##### Data extract #####

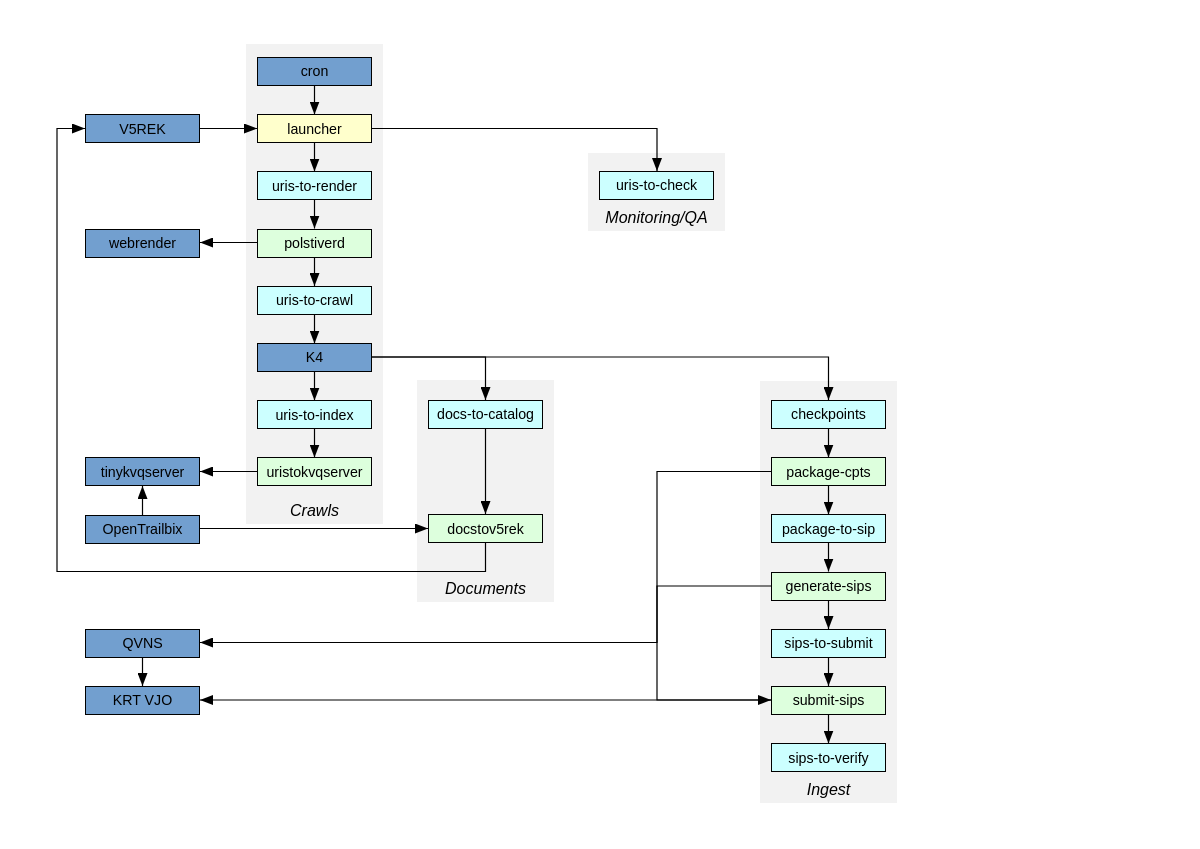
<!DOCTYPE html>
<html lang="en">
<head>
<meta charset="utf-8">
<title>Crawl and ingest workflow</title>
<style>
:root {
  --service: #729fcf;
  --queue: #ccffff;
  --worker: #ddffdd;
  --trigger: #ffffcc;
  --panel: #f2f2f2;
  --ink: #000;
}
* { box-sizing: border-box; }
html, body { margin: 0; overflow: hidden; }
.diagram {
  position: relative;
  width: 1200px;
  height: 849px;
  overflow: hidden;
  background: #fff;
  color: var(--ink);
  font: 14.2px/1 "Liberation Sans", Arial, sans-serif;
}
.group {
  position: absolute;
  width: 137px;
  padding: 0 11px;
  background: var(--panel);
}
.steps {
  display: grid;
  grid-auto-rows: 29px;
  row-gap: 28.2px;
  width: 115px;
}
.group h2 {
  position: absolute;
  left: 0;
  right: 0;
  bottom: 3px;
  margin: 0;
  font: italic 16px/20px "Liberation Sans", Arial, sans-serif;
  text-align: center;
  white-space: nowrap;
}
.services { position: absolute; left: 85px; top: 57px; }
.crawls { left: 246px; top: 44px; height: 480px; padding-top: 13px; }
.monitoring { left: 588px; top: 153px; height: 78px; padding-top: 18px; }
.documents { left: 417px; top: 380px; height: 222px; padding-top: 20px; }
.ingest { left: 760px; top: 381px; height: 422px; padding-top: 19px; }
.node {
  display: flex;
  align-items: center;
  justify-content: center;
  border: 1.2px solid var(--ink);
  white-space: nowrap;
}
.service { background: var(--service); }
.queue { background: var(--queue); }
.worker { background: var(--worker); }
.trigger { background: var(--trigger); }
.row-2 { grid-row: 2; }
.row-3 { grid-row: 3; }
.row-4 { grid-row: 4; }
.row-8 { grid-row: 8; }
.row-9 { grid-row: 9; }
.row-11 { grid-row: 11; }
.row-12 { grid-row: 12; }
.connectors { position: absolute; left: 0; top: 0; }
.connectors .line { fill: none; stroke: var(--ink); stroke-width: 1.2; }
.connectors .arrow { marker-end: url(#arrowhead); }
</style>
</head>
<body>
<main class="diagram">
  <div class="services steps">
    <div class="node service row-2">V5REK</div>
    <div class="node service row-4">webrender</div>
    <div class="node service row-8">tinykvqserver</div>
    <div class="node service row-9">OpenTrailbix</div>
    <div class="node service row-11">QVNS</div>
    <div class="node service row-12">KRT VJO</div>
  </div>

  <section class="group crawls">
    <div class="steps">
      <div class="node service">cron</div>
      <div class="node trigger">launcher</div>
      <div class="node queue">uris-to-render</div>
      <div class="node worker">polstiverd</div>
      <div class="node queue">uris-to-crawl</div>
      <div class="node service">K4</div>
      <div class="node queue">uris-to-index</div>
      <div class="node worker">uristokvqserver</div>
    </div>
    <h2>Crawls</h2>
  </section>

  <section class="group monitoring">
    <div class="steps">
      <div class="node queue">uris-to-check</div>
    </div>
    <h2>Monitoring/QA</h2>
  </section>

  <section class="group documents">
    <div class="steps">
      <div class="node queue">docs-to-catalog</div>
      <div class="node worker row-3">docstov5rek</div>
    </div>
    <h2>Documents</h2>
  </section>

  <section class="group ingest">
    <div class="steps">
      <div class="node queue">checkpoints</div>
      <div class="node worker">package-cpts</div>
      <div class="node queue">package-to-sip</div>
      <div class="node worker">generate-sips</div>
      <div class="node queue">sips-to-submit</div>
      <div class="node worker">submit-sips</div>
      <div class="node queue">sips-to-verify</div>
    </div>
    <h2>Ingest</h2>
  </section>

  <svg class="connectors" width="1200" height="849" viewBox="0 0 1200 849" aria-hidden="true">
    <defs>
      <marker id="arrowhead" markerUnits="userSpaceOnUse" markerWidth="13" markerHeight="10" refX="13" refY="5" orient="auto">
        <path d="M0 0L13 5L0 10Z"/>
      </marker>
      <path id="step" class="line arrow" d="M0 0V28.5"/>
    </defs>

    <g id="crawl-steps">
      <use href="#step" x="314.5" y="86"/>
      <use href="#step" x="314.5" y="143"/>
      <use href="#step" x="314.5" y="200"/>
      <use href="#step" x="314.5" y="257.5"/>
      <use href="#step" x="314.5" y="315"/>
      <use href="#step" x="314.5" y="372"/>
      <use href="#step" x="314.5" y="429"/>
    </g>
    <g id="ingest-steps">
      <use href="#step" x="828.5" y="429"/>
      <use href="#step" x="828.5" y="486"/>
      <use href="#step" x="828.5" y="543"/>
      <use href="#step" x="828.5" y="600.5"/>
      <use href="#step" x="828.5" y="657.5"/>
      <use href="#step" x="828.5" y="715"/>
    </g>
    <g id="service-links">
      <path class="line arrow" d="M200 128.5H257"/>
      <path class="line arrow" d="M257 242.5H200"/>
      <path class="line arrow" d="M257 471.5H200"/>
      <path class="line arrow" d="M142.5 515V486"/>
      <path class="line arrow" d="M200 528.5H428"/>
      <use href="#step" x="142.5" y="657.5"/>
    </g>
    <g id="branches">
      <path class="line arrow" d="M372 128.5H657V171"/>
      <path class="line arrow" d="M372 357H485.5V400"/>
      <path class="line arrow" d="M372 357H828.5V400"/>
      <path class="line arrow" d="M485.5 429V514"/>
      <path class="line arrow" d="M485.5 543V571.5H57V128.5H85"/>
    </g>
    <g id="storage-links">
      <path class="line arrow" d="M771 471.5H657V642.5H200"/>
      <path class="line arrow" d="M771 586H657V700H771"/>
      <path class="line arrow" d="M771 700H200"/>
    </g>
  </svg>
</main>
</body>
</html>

#####

State the number of lines in the data that include the string "links", and add nothing else.

2